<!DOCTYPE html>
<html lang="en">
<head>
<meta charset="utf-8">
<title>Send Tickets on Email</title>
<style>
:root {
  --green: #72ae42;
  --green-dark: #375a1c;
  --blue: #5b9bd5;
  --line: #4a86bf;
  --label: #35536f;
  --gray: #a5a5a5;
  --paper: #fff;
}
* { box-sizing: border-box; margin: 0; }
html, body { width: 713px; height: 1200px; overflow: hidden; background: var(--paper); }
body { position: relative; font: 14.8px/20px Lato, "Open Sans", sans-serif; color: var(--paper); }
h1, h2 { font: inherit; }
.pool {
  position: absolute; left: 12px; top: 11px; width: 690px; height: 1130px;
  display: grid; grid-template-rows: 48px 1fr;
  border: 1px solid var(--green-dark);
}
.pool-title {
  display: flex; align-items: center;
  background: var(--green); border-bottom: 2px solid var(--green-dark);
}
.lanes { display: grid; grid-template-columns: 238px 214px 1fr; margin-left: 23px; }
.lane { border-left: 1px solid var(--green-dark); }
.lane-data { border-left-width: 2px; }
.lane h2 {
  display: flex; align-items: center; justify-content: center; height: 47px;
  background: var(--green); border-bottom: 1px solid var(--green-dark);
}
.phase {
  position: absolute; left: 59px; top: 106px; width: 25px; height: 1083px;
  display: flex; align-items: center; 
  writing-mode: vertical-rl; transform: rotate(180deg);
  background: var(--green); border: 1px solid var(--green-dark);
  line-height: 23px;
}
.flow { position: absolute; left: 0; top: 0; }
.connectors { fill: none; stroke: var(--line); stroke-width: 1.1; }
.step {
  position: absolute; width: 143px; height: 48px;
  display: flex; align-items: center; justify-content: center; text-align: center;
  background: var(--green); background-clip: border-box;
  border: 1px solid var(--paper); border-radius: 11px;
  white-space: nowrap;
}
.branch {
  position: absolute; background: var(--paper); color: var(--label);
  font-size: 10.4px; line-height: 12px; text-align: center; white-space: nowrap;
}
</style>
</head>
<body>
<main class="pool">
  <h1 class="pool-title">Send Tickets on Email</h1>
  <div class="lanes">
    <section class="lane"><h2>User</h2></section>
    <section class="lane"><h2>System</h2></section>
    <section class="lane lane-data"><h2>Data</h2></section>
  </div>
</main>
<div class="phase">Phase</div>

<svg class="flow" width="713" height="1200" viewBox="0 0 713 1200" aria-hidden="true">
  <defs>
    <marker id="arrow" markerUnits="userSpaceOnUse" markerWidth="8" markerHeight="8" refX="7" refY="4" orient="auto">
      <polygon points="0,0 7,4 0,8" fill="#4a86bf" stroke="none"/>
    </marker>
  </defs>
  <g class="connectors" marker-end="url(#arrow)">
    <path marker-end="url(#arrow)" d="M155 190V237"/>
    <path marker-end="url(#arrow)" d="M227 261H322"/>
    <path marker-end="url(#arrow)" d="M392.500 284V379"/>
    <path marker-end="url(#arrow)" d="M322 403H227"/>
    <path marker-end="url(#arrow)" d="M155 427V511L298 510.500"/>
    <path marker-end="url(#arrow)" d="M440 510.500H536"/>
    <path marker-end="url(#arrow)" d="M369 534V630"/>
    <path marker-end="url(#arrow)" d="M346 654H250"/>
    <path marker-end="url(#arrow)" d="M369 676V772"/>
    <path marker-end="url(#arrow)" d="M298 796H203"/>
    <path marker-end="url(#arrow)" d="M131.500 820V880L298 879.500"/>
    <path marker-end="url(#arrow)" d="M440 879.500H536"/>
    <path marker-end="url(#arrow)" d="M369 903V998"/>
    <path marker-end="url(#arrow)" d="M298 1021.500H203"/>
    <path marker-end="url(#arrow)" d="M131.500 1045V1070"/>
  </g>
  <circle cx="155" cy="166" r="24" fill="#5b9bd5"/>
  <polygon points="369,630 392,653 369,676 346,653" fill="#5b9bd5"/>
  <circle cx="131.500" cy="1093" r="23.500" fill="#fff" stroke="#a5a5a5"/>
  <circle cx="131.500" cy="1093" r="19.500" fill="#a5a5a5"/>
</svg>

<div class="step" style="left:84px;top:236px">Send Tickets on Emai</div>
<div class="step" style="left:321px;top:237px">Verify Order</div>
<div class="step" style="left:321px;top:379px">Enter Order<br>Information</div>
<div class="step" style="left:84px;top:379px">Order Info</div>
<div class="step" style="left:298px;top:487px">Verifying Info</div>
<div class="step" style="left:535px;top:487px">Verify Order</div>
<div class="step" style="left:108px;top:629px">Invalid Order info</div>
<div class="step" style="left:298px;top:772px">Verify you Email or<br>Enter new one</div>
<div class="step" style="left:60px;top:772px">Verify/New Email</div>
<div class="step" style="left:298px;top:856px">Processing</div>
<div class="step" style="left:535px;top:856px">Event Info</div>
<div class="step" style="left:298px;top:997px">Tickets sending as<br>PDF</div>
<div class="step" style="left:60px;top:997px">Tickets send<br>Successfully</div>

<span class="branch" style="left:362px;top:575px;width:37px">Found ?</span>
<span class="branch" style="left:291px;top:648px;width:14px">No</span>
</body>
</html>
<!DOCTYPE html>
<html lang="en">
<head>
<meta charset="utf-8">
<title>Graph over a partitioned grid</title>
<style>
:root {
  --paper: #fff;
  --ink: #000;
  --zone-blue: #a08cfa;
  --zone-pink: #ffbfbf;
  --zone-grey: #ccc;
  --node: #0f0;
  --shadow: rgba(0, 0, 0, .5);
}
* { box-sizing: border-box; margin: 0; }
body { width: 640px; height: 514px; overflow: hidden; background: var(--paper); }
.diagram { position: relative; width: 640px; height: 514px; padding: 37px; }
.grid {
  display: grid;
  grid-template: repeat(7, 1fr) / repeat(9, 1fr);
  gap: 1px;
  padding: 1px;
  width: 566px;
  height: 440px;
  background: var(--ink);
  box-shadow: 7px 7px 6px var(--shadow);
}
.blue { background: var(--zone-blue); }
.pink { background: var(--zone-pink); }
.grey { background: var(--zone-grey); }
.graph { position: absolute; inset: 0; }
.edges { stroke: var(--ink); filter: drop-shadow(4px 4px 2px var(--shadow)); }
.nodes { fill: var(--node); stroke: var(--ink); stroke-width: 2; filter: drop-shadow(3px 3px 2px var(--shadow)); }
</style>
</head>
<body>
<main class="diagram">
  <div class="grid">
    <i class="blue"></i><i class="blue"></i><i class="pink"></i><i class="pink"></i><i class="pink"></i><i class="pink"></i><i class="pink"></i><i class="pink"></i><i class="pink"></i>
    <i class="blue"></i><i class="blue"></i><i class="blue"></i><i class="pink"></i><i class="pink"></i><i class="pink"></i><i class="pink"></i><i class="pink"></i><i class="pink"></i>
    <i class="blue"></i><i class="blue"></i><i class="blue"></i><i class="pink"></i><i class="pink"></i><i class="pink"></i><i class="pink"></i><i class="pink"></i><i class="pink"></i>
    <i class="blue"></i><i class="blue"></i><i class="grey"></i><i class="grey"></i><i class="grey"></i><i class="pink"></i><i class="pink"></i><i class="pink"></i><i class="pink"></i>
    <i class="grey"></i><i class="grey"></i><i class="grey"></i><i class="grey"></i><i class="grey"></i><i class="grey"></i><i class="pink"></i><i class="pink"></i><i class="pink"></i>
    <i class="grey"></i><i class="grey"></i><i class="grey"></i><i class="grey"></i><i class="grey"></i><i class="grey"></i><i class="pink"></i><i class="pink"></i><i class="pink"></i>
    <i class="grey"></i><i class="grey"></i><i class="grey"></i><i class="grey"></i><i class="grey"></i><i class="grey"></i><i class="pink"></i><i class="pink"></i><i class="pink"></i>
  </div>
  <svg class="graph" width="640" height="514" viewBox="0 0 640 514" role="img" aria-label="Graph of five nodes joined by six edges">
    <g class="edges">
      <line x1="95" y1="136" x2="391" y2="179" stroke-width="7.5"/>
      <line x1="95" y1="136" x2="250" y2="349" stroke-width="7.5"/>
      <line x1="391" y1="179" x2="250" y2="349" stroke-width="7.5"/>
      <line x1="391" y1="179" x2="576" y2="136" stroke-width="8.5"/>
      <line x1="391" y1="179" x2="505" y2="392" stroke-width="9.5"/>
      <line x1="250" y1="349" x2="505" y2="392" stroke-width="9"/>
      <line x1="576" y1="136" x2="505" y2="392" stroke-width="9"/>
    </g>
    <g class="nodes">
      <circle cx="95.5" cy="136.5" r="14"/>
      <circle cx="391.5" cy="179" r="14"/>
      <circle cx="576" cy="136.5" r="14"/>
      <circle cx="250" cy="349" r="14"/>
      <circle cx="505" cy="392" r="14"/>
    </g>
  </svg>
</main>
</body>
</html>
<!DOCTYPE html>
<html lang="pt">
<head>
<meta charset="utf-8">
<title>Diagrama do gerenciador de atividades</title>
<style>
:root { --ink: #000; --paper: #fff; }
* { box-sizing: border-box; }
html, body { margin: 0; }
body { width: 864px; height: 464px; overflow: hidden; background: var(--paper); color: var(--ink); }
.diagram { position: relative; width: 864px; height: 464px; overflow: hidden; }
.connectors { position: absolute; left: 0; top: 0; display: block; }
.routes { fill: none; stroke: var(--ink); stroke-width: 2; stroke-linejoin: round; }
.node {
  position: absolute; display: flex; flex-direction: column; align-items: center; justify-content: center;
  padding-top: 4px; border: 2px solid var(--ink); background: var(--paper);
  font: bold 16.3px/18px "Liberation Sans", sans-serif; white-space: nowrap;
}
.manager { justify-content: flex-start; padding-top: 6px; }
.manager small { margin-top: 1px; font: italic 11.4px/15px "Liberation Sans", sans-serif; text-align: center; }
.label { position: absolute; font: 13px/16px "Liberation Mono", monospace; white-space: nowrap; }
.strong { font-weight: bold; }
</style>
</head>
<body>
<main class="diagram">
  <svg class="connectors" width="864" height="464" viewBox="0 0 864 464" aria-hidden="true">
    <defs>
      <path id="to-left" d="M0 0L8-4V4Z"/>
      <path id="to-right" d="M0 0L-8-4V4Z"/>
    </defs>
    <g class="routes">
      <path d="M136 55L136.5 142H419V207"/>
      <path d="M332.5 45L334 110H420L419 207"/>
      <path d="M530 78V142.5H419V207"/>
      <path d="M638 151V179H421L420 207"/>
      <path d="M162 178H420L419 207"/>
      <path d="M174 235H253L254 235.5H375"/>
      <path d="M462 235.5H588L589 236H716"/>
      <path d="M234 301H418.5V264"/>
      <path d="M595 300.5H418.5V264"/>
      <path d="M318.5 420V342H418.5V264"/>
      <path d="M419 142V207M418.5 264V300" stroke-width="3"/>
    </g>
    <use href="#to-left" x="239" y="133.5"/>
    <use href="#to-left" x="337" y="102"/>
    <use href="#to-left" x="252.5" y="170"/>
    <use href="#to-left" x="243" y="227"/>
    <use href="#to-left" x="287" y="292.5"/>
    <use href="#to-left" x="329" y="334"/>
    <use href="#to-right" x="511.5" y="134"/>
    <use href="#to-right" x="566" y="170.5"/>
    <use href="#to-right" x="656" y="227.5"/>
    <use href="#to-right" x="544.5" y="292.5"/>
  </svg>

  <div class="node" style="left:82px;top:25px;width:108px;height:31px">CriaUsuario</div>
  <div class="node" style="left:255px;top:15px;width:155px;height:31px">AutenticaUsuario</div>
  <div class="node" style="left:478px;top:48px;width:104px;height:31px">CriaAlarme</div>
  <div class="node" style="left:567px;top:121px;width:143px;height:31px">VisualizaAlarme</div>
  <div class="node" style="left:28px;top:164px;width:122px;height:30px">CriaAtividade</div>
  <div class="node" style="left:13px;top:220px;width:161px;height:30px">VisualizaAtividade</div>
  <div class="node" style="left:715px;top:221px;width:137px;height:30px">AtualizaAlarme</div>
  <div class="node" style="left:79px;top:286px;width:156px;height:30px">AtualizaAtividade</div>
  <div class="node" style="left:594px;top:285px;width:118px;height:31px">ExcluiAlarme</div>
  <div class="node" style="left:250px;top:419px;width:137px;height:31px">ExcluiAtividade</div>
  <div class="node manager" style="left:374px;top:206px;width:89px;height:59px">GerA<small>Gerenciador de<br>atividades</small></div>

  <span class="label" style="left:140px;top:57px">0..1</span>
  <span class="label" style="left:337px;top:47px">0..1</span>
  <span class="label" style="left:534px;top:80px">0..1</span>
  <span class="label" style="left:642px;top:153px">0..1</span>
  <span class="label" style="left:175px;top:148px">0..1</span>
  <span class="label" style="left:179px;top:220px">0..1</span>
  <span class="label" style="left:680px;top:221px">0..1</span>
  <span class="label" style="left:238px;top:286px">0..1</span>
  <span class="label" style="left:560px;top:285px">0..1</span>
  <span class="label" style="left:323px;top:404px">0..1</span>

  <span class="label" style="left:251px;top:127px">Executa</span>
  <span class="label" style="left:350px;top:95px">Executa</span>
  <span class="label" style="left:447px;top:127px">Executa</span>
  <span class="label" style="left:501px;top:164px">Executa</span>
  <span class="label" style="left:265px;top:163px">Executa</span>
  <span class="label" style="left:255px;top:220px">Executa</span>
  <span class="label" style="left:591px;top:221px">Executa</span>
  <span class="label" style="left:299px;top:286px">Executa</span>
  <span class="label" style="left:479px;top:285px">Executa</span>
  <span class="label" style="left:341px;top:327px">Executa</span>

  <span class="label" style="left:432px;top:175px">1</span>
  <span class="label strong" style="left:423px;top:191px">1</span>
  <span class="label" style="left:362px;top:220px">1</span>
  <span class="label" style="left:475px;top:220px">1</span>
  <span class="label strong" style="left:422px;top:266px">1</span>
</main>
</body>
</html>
+-------+
Problem to solve: Please return the lines above exactly, from the first one down to the line with "position: absolute; width: 143px;", and stop after that line.

Answer to the exercise:
<!DOCTYPE html>
<html lang="en">
<head>
<meta charset="utf-8">
<title>Send Tickets on Email</title>
<style>
:root {
  --green: #72ae42;
  --green-dark: #375a1c;
  --blue: #5b9bd5;
  --line: #4a86bf;
  --label: #35536f;
  --gray: #a5a5a5;
  --paper: #fff;
}
* { box-sizing: border-box; margin: 0; }
html, body { width: 713px; height: 1200px; overflow: hidden; background: var(--paper); }
body { position: relative; font: 14.8px/20px Lato, "Open Sans", sans-serif; color: var(--paper); }
h1, h2 { font: inherit; }
.pool {
  position: absolute; left: 12px; top: 11px; width: 690px; height: 1130px;
  display: grid; grid-template-rows: 48px 1fr;
  border: 1px solid var(--green-dark);
}
.pool-title {
  display: flex; align-items: center;
  background: var(--green); border-bottom: 2px solid var(--green-dark);
}
.lanes { display: grid; grid-template-columns: 238px 214px 1fr; margin-left: 23px; }
.lane { border-left: 1px solid var(--green-dark); }
.lane-data { border-left-width: 2px; }
.lane h2 {
  display: flex; align-items: center; justify-content: center; height: 47px;
  background: var(--green); border-bottom: 1px solid var(--green-dark);
}
.phase {
  position: absolute; left: 59px; top: 106px; width: 25px; height: 1083px;
  display: flex; align-items: center; 
  writing-mode: vertical-rl; transform: rotate(180deg);
  background: var(--green); border: 1px solid var(--green-dark);
  line-height: 23px;
}
.flow { position: absolute; left: 0; top: 0; }
.connectors { fill: none; stroke: var(--line); stroke-width: 1.1; }
.step {
  position: absolute; width: 143px; height: 48px;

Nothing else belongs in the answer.